Colorful Cars Stock. Cars For Sale. Dealer Lot Cars Row.
Both General Motors and Chrysler released restructuring plans to the U.S. government that included a total of 50,000 layoffs, but an analyst and labour leader say the companies’ Canadian operations could emerge relatively unscathed from the latest round of cuts.
GM (NYSE: GM) said it plans to reduce its global workforce by 47,000 employees in 2009, 26,000 of which will come from outside the United States.
But Tony Faria, an auto industry specialist at the University of Windsor, said it’s likely those numbers include GM’s previously announced closure of its truck plant in Oshawa, Ont. this spring, and its transmission plant in Windsor, Ont, next year, costing a total of approximately 4,000 Canadian jobs.
“Beyond that, I don’t really see anything further in Canada,” Faria said.
GM employs approximately 5,400 hourly employees at its two car plants in Oshawa, and confirmed in its restructuring announcement late Tuesday that it still plans to begin manufacturing the new Chevrolet Camaro there this year.

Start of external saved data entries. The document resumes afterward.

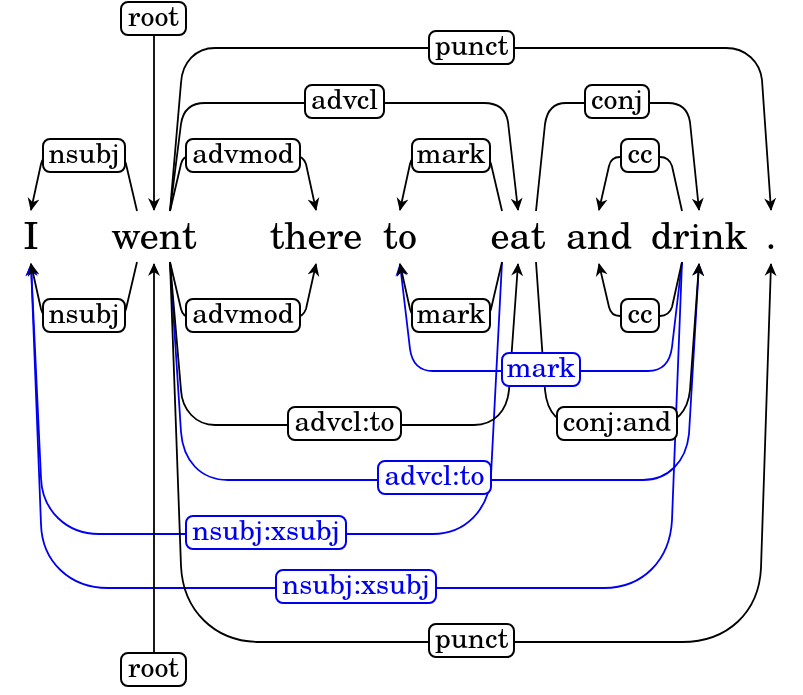
<!DOCTYPE html>
<html lang="en">
<head>
<meta charset="utf-8">
<title>Dependency graph</title>
<style>
:root { --ink: #000; --enhanced: #0000f0; --paper: #fff; }
* { box-sizing: border-box; }
html, body { margin: 0; overflow: hidden; background: var(--paper); }
.graph {
  position: relative; width: 803px; height: 695px; overflow: hidden;
  background: var(--paper); color: var(--ink);
  font-family: "TeX Gyre Schola", "Noto Serif", serif;
}
.arcs { position: absolute; inset: 0; fill: none; stroke-width: 1.8; }
.basic { stroke: var(--ink); }
.basic path { marker-end: url(#tip-basic); }
.added { stroke: var(--enhanced); }
.added path { marker-end: url(#tip-added); }
.word, .label {
  position: absolute; left: var(--x); line-height: 0;
  white-space: nowrap; text-align: center;
}
/* strut that fixes the text baseline */
.word::before, .label::before { content: ""; display: inline-block; height: var(--baseline); }
.word { top: 209px; --baseline: 40px; font-size: 38px; transform: translateX(-50%); }
.label {
  top: var(--y); width: var(--w); height: 35px; --baseline: 23px;
  display: block; font-size: 28px;
  border: 2px solid currentColor; border-radius: 8px; background: var(--paper);
}
.label span { display: inline-block; margin: 0 -12px; }
.enhanced { color: var(--enhanced); }
</style>
</head>
<body>
<main class="graph">
  <svg class="arcs" width="803" height="695" viewBox="0 0 803 695" aria-hidden="true">
    <defs>
      <marker id="tip-basic" markerUnits="userSpaceOnUse" markerWidth="14" markerHeight="14" refX="12" refY="7" orient="auto">
        <path d="M0 1 13 7 0 13 4 7Z" fill="#000" stroke="none" style="marker-end:none"/>
      </marker>
      <marker id="tip-added" markerUnits="userSpaceOnUse" markerWidth="14" markerHeight="14" refX="12" refY="7" orient="auto">
        <path d="M0 1 13 7 0 13 4 7Z" fill="#0000f0" stroke="none" style="marker-end:none"/>
      </marker>
    </defs>
    <g class="added">
      <path d="M682 262 672 347Q669 371 648 371H433Q413 371 410 349L400 264"/>
      <path d="M170 262 181 432C183 460 200 480 228 480H643C668 480 686 462 689 434L699 264"/>
      <path d="M502 262 491 475C489 510 465 534 433 534H99C66 534 42 510 41 478L31 264"/>
      <path d="M682 262 672 520C670 560 643 588 604 588H108C70 588 42 562 41 524L31 264"/>
    </g>
    <g class="basic">
      <path d="M154 36V210"/>
      <path d="M170 211 181 83C182 62 196 48 215 48H726C746 48 760 62 762 80L771 210"/>
      <path d="M170 211 181 124Q184 103 205 103H484Q505 103 508 122L518 210"/>
      <path d="M536 211 545 124Q548 103 566 103H668Q687 103 690 122L699 210"/>
      <path d="M137 211 126 164Q124 156 117 156H50Q43 156 41 164L31 210"/>
      <path d="M170 211 181 164Q183 156 190 156H296Q303 156 306 164L316 210"/>
      <path d="M502 211 491 164Q489 156 482 156H419Q412 156 410 164L400 210"/>
      <path d="M682 211 672 166Q669 157 660 157H620Q611 157 609 166L599 210"/>
    </g>
    <g class="basic">
      <path d="M154 652V264"/>
      <path d="M137 262 126 309Q124 317 117 317H50Q43 317 41 309L31 264"/>
      <path d="M170 262 181 309Q183 317 190 317H296Q303 317 306 309L316 264"/>
      <path d="M502 262 491 309Q489 317 482 317H419Q412 317 410 309L400 264"/>
      <path d="M682 262 672 307Q669 316 660 316H620Q611 316 609 307L599 264"/>
      <path d="M170 262 181 390C182 410 196 425 215 425H474C494 425 507 411 509 390L518 264"/>
      <path d="M536 262 545 390C547 412 558 425 580 425H655C676 425 688 411 690 390L699 264"/>
      <path d="M170 262 181 566C183 610 214 642 260 642H682C728 642 759 612 761 568L771 264"/>
    </g>
  </svg>

  <section aria-label="Basic relations">
    <div class="label" style="--x:120px;--y:1px;--w:67px"><span>root</span></div>
    <div class="label" style="--x:428px;--y:30px;--w:87px"><span>punct</span></div>
    <div class="label" style="--x:304px;--y:84px;--w:81px"><span>advcl</span></div>
    <div class="label" style="--x:584px;--y:84px;--w:66px"><span>conj</span></div>
    <div class="label" style="--x:42px;--y:138px;--w:84px"><span>nsubj</span></div>
    <div class="label" style="--x:185px;--y:138px;--w:116px"><span>advmod</span></div>
    <div class="label" style="--x:411px;--y:138px;--w:80px"><span>mark</span></div>
    <div class="label" style="--x:620px;--y:138px;--w:40px"><span>cc</span></div>
  </section>

  <section aria-label="Sentence">
    <span class="word" style="--x:31px">I</span>
    <span class="word" style="--x:154px">went</span>
    <span class="word" style="--x:316px">there</span>
    <span class="word" style="--x:400px">to</span>
    <span class="word" style="--x:518px">eat</span>
    <span class="word" style="--x:599px">and</span>
    <span class="word" style="--x:699px">drink</span>
    <span class="word" style="--x:771px">.</span>
  </section>

  <section aria-label="Enhanced relations">
    <div class="label" style="--x:42px;--y:298px;--w:84px"><span>nsubj</span></div>
    <div class="label" style="--x:185px;--y:298px;--w:116px"><span>advmod</span></div>
    <div class="label" style="--x:411px;--y:298px;--w:80px"><span>mark</span></div>
    <div class="label" style="--x:620px;--y:298px;--w:40px"><span>cc</span></div>
    <div class="label enhanced" style="--x:501px;--y:352px;--w:80px"><span>mark</span></div>
    <div class="label" style="--x:287px;--y:406px;--w:115px"><span>advcl:to</span></div>
    <div class="label" style="--x:556px;--y:406px;--w:122px"><span>conj:and</span></div>
    <div class="label enhanced" style="--x:377px;--y:460px;--w:115px"><span>advcl:to</span></div>
    <div class="label enhanced" style="--x:185px;--y:515px;--w:162px"><span>nsubj:xsubj</span></div>
    <div class="label enhanced" style="--x:275px;--y:569px;--w:162px"><span>nsubj:xsubj</span></div>
    <div class="label" style="--x:428px;--y:623px;--w:87px"><span>punct</span></div>
    <div class="label" style="--x:120px;--y:652px;--w:67px"><span>root</span></div>
  </section>
</main>
</body>
</html>
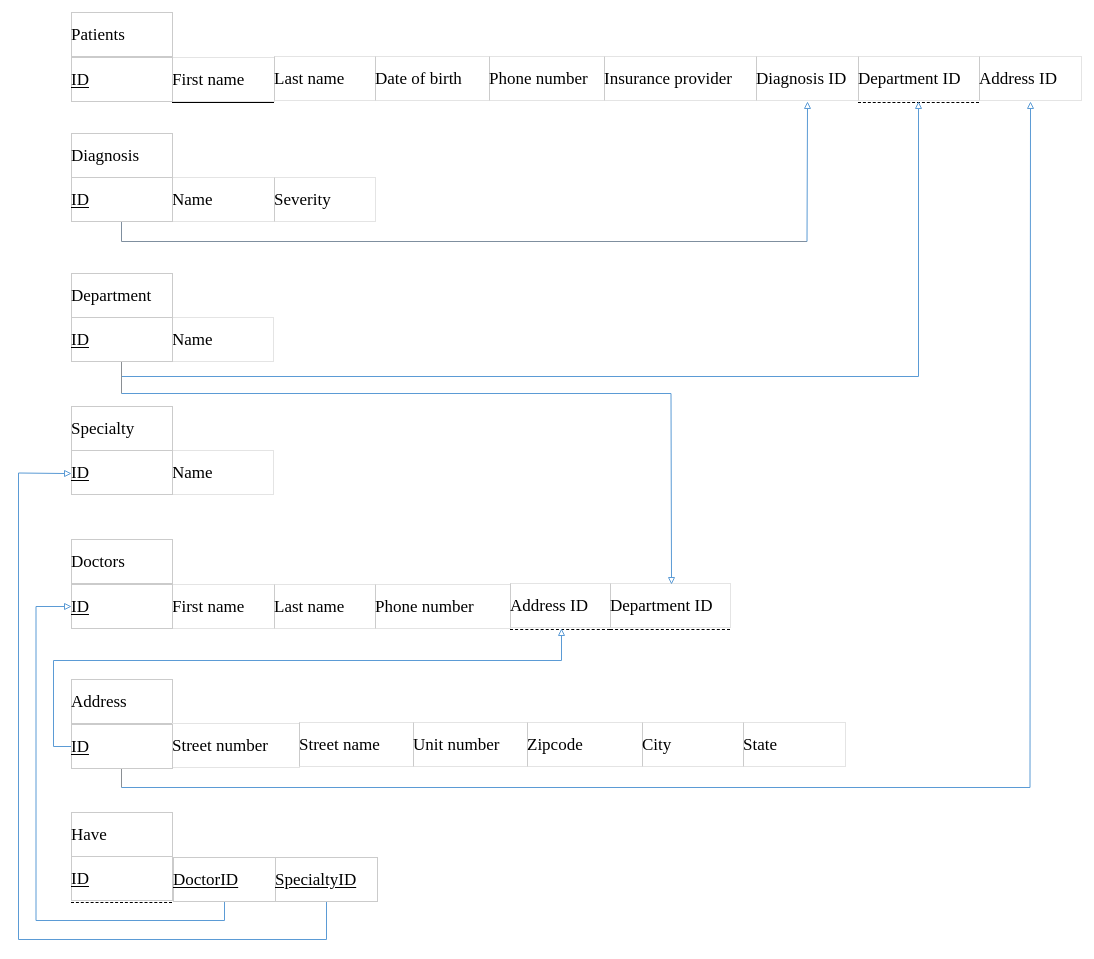
<!DOCTYPE html>
<html lang="en">
<head>
<meta charset="utf-8">
<title>Hospital relational schema</title>
<style>
:root {
  --paper: #fff;
  --ink: #000;
  --cell-line: #e4e4e4;
  --key-line: #cbcbcb;
  --link: #5b9bd5;
  --stub: #8a8f94;
}
* { box-sizing: border-box; margin: 0; padding: 0; }
html, body { width: 1094px; height: 959px; overflow: hidden; background: var(--paper); }
.schema {
  position: relative;
  width: 1094px;
  height: 959px;
  color: var(--ink);
  font: 17px/20px "Liberation Serif", "Times New Roman", serif;
}
.relation { position: absolute; left: 71px; top: var(--y); }
.relation h2, .fields li {
  display: flex;
  align-items: center;
  width: var(--w, 102px);
  height: 45px;
  border: 1px solid var(--cell-line);
  white-space: nowrap;
  text-indent: -1px;
}
.relation h2 { font: inherit; border-color: var(--key-line); }
.fields { display: flex; list-style: none; margin-top: -1px; }
.spaced .fields { margin-top: 0; }
.fields li { position: relative; flex: none; margin-right: -1px; }
.fields .key { border-color: var(--key-line); z-index: 1; }
.fields .split { border-left-color: var(--key-line); }
.fields .raised { top: -1px; }
.fields .high { top: -2px; }
.fields .low { top: 1px; left: 1px; }
.key span { text-decoration: underline; text-underline-offset: 2px; }
.foreign::after, .ruled::after {
  content: "";
  position: absolute;
  left: -1px;
  right: 0;
  bottom: -3px;
  border-bottom: 1px dashed var(--ink);
}
.ruled::after { border-bottom-style: solid; bottom: -2px; }
.links { position: absolute; inset: 0; z-index: 2; fill: none; stroke: var(--link); stroke-width: 1; }
.links .stub { stroke: var(--stub); }
.links .muted { stroke: #7f8f9f; }
</style>
</head>
<body>
<main class="schema">

  <section class="relation spaced" style="--y:12px">
    <h2>Patients</h2>
    <ul class="fields">
      <li class="key"><span>ID</span></li>
      <li class="ruled" style="--w:103px">First name</li>
      <li class="raised split">Last name</li>
      <li class="raised split" style="--w:115px">Date of birth</li>
      <li class="raised split" style="--w:116px">Phone number</li>
      <li class="raised split" style="--w:153px">Insurance provider</li>
      <li class="raised split" style="--w:103px">Diagnosis ID</li>
      <li class="raised split foreign" style="--w:122px">Department ID</li>
      <li class="raised split" style="--w:103px">Address ID</li>
    </ul>
  </section>

  <section class="relation" style="--y:133px">
    <h2>Diagnosis</h2>
    <ul class="fields">
      <li class="key"><span>ID</span></li>
      <li style="--w:103px">Name</li>
      <li class="split">Severity</li>
    </ul>
  </section>

  <section class="relation" style="--y:273px">
    <h2>Department</h2>
    <ul class="fields">
      <li class="key"><span>ID</span></li>
      <li>Name</li>
    </ul>
  </section>

  <section class="relation" style="--y:406px">
    <h2>Specialty</h2>
    <ul class="fields">
      <li class="key"><span>ID</span></li>
      <li>Name</li>
    </ul>
  </section>

  <section class="relation spaced" style="--y:539px">
    <h2>Doctors</h2>
    <ul class="fields">
      <li class="key"><span>ID</span></li>
      <li style="--w:103px">First name</li>
      <li class="split">Last name</li>
      <li class="split" style="--w:136px">Phone number</li>
      <li class="raised split foreign" style="--w:101px">Address ID</li>
      <li class="raised split foreign" style="--w:121px">Department ID</li>
    </ul>
  </section>

  <section class="relation spaced" style="--y:679px">
    <h2>Address</h2>
    <ul class="fields">
      <li class="key"><span>ID</span></li>
      <li class="raised" style="--w:128px">Street number</li>
      <li class="high split" style="--w:115px">Street name</li>
      <li class="high split" style="--w:115px">Unit number</li>
      <li class="high split" style="--w:116px">Zipcode</li>
      <li class="high split">City</li>
      <li class="high split" style="--w:103px">State</li>
    </ul>
  </section>

  <section class="relation" style="--y:812px">
    <h2>Have</h2>
    <ul class="fields">
      <li class="key foreign"><span>ID</span></li>
      <li class="key low" style="--w:103px"><span>DoctorID</span></li>
      <li class="key low" style="--w:103px"><span>SpecialtyID</span></li>
    </ul>
  </section>

  <svg class="links" width="1094" height="959" viewBox="0 0 1094 959" aria-hidden="true">
    <defs>
      <polygon id="arrow" points="0,0 3,6 -3,6" fill="#fff"/>
    </defs>
    <g id="diagnosis-to-patients">
      <polyline class="muted" points="121.5,222 121.5,241.5 807,241.5"/>
      <polyline points="807,241.5 807.5,108"/>
      <use href="#arrow" x="807.5" y="102.5"/>
    </g>
    <g id="department-to-patients">
      <polyline points="121.5,376.5 918.5,376.5 918.5,108"/>
      <use href="#arrow" x="918.5" y="102.5"/>
    </g>
    <g id="department-to-doctors">
      <polyline class="stub" points="121.5,362 121.5,393.5"/>
      <polyline points="121.5,393.5 671,393.5 671.5,577"/>
      <use href="#arrow" transform="translate(671.5 583.5) rotate(180)"/>
    </g>
    <g id="address-to-doctors">
      <polyline points="71,746.5 53.5,746.5 53.5,660.5 561.5,660.5 561.5,635"/>
      <use href="#arrow" x="561.5" y="629.5"/>
    </g>
    <g id="address-to-patients">
      <polyline class="stub" points="121.5,769 121.5,787.5"/>
      <polyline points="121.5,787.5 1030,787.5 1030.5,108"/>
      <use href="#arrow" x="1030.5" y="102.5"/>
    </g>
    <g id="have-to-doctors">
      <polyline points="224.5,902 224.5,920.5 36,920.5 36,606.5 64,606.5"/>
      <use href="#arrow" transform="translate(70.5 606.5) rotate(90)"/>
    </g>
    <g id="have-to-specialty">
      <polyline points="326.5,902 326.5,939.5 18.5,939.5 18.5,473 64,473.5"/>
      <use href="#arrow" transform="translate(70.5 473.5) rotate(90)"/>
    </g>
  </svg>
</main>
</body>
</html>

It also said it plans to begin production of the Chevrolet Equinox at the joint-venture GM-Suzuki CAMI plant in Ingersoll, Ont., in 2009
“I think the Oshawa car plant, which is highly productive and making some good vehicles, could temporarily lose some jobs due to inventory adjustments, but I don’t think Oshawa will permanently lose any jobs unless there’s real difficulty reaching concession agreements with the (Canadian Auto Workers union),” Faria said.
“Fairly recently, GM invested a lot of money in Oshawa to make it one of their most flexible and up-to-date plants, and that’s another hopefully strong reason that GM will continue production there,” he added.
CAW president Ken Lewenza said he believes GM has already cut as much as it can in Canada, with cuts to assembly and parts operations in earlier restructurings of the automaker’s North American operations.
“The reality is, General Motors in Canada has already restructured from our perspective to the bare minimum,” Lewenza said in an interview Wednesday.
The CAW is preparing for concession talks with the Canadian divisions of the Detroit Three carmakers â€“ GM, Ford and Chrysler â€“ and says it will open its contracts signed last year to ensure Canadian labour costs are competitive with U.S. costs.
The CAW has already agreed to a three-year wage freeze in Canada that will save the auto companies $900 million in wages to 2011, or $300 million a year. The union will likely come under pressure to provide more concessions since the United Auto Workers’ deal with Detroit’s three automakers limits overtime, changes work rules, cuts lump-sum cash bonuses and gets rid of cost-of-living pay raises to help reduce the companies’ labour costs.
Chrysler said Tuesday it plans to pare 3,000 U.S. jobs. Chrysler chairman and CEO Bob Nardelli said the 3,000 job cuts won’t impact the automaker’s Canadian operations directly, but he implied that he expects proportionate cuts north of the border.
GM employs about 19,000 people in Canada, mainly in southern Ontario. Chrysler employs about 10,000 workers at assembly and parts plants in Windsor and in the Toronto area, where a streamlining announced two years ago will pare the workforce to about 8,400.
The two companies’ Canadian divisions will release their restructuring plans to the federal and Ontario governments this Friday so they can tap into C$4 billion in aid. That amounts to about 20 per cent of the U.S. aid package in the hopes that the Canadian industry will be able to maintain its 20 per cent share of the companies’ North American production.
GM and Chrysler said Tuesday they will seek billions more in U.S. government loans than they predicted just two months ago, and Ontario Premier Dalton McGuinty said Wednesday he expects the companies to ask Ontario for more aid money as well.
The Canadian auto industry lost approximately 13,000 jobs in 2008 and experts say it faces another 15,000 jobs lost this year as parts makers scale back output as the vehicle companies cut the number of cars and trucks they assemble to cope with a slump in demand from consumers.